“Ask the indie professor” is the name of a new series in the Guardian. The indie professor in question is Wendy Fonarow. At a music festival she was recently introduced as “the world’s only professor of indie music”.
“I’m not sure if I’m the only indie professor, but I’ve spent the last 18 years recording, examining and writing about the culture of indie and the international music industry”, Wendy Fonorow writes in her opening post. Her book “Empire of Dirt: The Aesthetics and Rituals of British Indie Music” tackles questions such as “Why are drummers the most ridiculed band members?”, she adds.
The readers of this new series are invited to ask questions. “So if you are curious about why cassettes are the new vinyl, or whatever else takes your fancy, here is your chance to ask”, she writes. “And please someone ask me about why Americans think they invented indie.”
After one day, there are already more than 250 comments.
The Guardian presented her book two years ago.
Here is what she according to the Guardian writes about indie culture and religion:
“Religious narratives show up in all expressive forms, from politics to music. I see a lot of the religious narrative of Puritanism in the indie music scene; the idea that, to have the pure divine experience, it has to be direct and unmediated. So the smaller and more intimate a show is, the ‘truer’ fans believe their experience was, compared to someone who saw them later on in a bigger venue. That’s why so many people claim to have seen the Sex Pistols at the 100 Club. You can also find the aesthetic of Puritanism in the way indie people present themselves, such as childlike clothing, this idea of returning to the golden age of childhood or the musical past.”
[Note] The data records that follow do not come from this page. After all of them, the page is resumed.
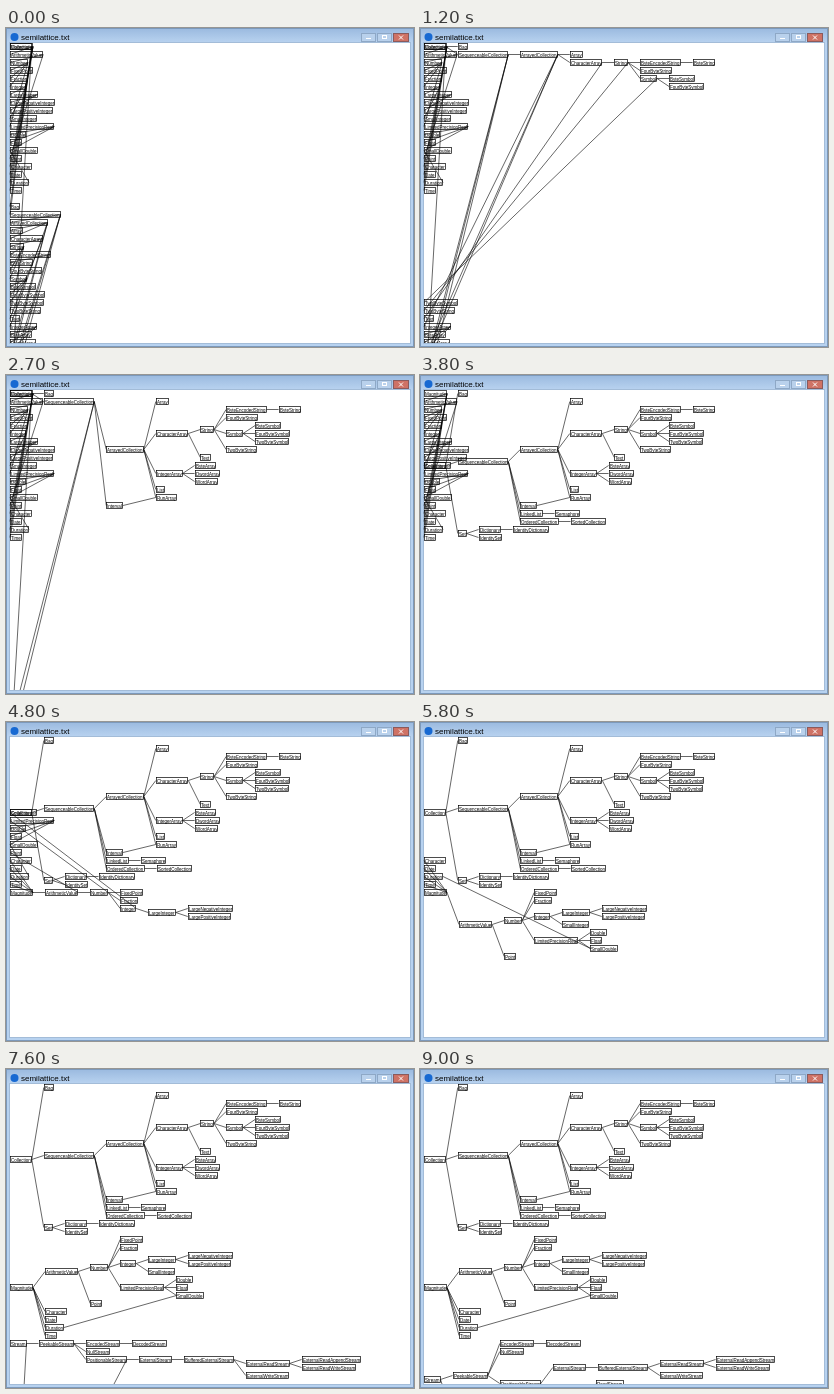
An HTML page with a canvas that plays this animation: 408 by 319 pixels, repeating every 9200 ms.

```html
<!DOCTYPE html>
<html lang="en">
<head>
<meta charset="utf-8">
<title>semilattice.txt</title>
<style>
html, body { margin: 0; width: 100%; height: 100%; overflow: hidden; background: #fff; }
canvas { display: block; }
</style>
</head>
<body>
<canvas id="stage" width="408" height="319"></canvas>
<script>
const STEP = 100, LOOP = 9200, ROW = 8, GAP = 12, LEFT = 4, TOP = 18.5;
const TEXT_X = 0.045, TEXT_Y = 0.055; // condensed label scale for the 100px font
const LABEL_FONT = '100px "Liberation Sans", Arial, sans-serif';

const outline = `
Magnitude
 ArithmeticValue
  Number
   FixedPoint
   Fraction
   Integer
    LargeInteger
     LargeNegativeInteger
     LargePositiveInteger
    SmallInteger
   LimitedPrecisionReal
    Double
    Float
    SmallDouble
  Point
 Character
 Date
 Duration
 Time
Collection
 Bag
 SequenceableCollection
  ArrayedCollection
   Array
   CharacterArray
    String
     ByteEncodedString
      ByteString
     FourByteString
     Symbol
      ByteSymbol
      FourByteSymbol
      TwoByteSymbol
     TwoByteString
    Text
   IntegerArray
    ByteArray
    DwordArray
    WordArray
   List
   RunArray
  Interval
  LinkedList
   Semaphore
  OrderedCollection
   SortedCollection
 Set
  Dictionary
   IdentityDictionary
  IdentitySet
Stream
 PeekableStream
  EncodedStream
   DecodedStream
  NullStream
  PositionableStream
   ExternalStream
    BufferedExternalStream
     ExternalReadStream
      ExternalReadAppendStream
      ExternalReadWriteStream
     ExternalWriteStream
   InternalStream
    ReadStream
    WriteStream
     ByteCodeStream
     ReadWriteStream
     TextStream
 Random`;

const ctx = document.getElementById('stage').getContext('2d');
const nodes = [], roots = [], edges = [], moves = [];

function parse() {
  ctx.font = LABEL_FONT;
  const path = [];
  for (const line of outline.trim().split('\n')) {
    const name = line.trim(), depth = line.length - name.length;
    const node = { name, kids: [], w: ctx.measureText(name).width * TEXT_X + 2 };
    nodes.push(node);
    path[depth] = node;
    if (depth) {
      path[depth - 1].kids.push(node);
      edges.push([path[depth - 1], node]);
    } else roots.push(node);
  }
  const find = name => nodes.find(n => n.name === name);
  edges.push([find('Interval'), find('RunArray')], [find('Duration'), find('SmallDouble')]);
}

// Depth-first layout: place a node, then its kids, then centre it on its rows.
let row = TOP;
function place(node, x) {
  const top = row;
  moves.push([node, x, top]);
  node.kids.forEach((kid, i) => {
    if (i) row += ROW;
    place(kid, x + node.w + GAP);
  });
  if (row > top) moves.push([node, x, (top + row) / 2]);
}

function box(x, y, w, h, fill, stroke) {
  ctx.fillStyle = fill;
  ctx.fillRect(x, y, w, h);
  if (!stroke) return;
  ctx.strokeStyle = stroke;
  ctx.lineWidth = 1;
  ctx.strokeRect(x + 0.5, y + 0.5, w - 1, h - 1);
}

function drawWindow() {
  box(0, 0, 408, 319, '#b7d2f0', '#7c99bb');
  const bar = ctx.createLinearGradient(0, 1, 0, 15);
  bar.addColorStop(0, '#9cbbe0');
  bar.addColorStop(1, '#b9d3f0');
  box(1, 1, 406, 14, bar);
  box(3, 14, 402, 302, '#a3bcd8');
  box(4, 15, 400, 300, '#fff');

  ctx.fillStyle = '#1769d2';
  ctx.beginPath();
  ctx.arc(8.5, 9, 4, 0, 7);
  ctx.fill();
  ctx.fillStyle = '#000';
  ctx.font = '8px "Liberation Sans", Arial, sans-serif';
  ctx.fillText('semilattice.txt', 15, 12);

  box(355, 5, 15, 9, '#b9d1ec', '#8ea8c6');
  box(371, 5, 15, 9, '#b9d1ec', '#8ea8c6');
  box(387, 5, 16, 9, '#cf7265', '#8a5a5c');
  box(360, 10, 5, 1, '#fff');
  ctx.strokeStyle = '#fff';
  ctx.strokeRect(376.5, 7.5, 4, 3);
  ctx.beginPath();
  ctx.moveTo(393, 7.5);
  ctx.lineTo(397, 11.5);
  ctx.moveTo(397, 7.5);
  ctx.lineTo(393, 11.5);
  ctx.stroke();
}

function drawNode({ name, x, y, w }) {
  const left = Math.round(x);
  ctx.strokeRect(left + 0.5, y - 3, Math.round(x + w) - left - 1, 6);
  ctx.save();
  ctx.translate(left + 1, y + 2);
  ctx.scale(TEXT_X, TEXT_Y);
  ctx.fillText(name, 0, 0);
  ctx.restore();
}

function draw(step) {
  nodes.forEach((n, i) => { n.x = LEFT; n.y = TOP + i * ROW; });
  for (const [node, x, y] of moves.slice(0, step + 1)) Object.assign(node, { x, y });

  drawWindow();
  ctx.save();
  ctx.beginPath();
  ctx.rect(3, 15, 402, 300);
  ctx.clip();
  ctx.strokeStyle = ctx.fillStyle = '#000';
  ctx.font = LABEL_FONT;
  ctx.lineWidth = 0.6;
  ctx.beginPath();
  for (const [a, b] of edges) {
    ctx.moveTo(a.x + a.w, a.y);
    ctx.lineTo(b.x, b.y);
  }
  ctx.stroke();
  ctx.lineWidth = 0.7;
  nodes.forEach(drawNode);
  ctx.restore();
}

parse();
[...roots].sort((a, b) => a.name < b.name ? -1 : 1).forEach((root, i) => {
  if (i) row += ROW;
  place(root, LEFT);
});

const start = performance.now();
let shown = -1;
function tick() {
  const step = Math.floor((performance.now() - start) % LOOP / STEP);
  if (step !== shown) draw(shown = step);
  requestAnimationFrame(tick);
}
tick();
</script>
</body>
</html>
```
Or here about music as ethnicity:
One of my ex-students once said ‘music is my ethnicity’. People want to find other people who are like-minded so instead of finding their ethnic identity through birth they find it through aesthetic preferences and that becomes their identity. For each one of those music movements, there are modes of display. Desmond Morris talked about how different earrings can signify where you are in the age grade of certain tribes in central Africa. To outsiders these displays are subtle or hard to notice at all.”
Interesting! But it seems the anthropologist is extremely fond of theory and might tend to over-analyse her informants. Here is how the Guardian begins the presentation:
Remember that time you were crowd surfing at an Arctic Monkeys gig and thought you were just having a drunken laugh? Rubbish! You were, in fact, being “collaborative in a unique social space, expressing super-intimacy with strangers and rejecting the self-aggrandising that comes with stage-diving”. Oh yes you were. And that time you were standing at the bar and thought you were just, well, thirsty? Not at all: you were probably just “proving your credentials as an industry professional” or “communicating to others a disinterest in the act”.
These are the theories of professor Wendy Fonarow, anthropologist at UCLA in California and the author of Empire Of Dirt: The Aesthetics And Rituals Of British Indie Music.
Her book has received a lot of positive reviews, while Pichfork reviewer William Bower is less convined by the book and its language. Check also Wendy Fonarow’s website at http://www.indiegoddess.com/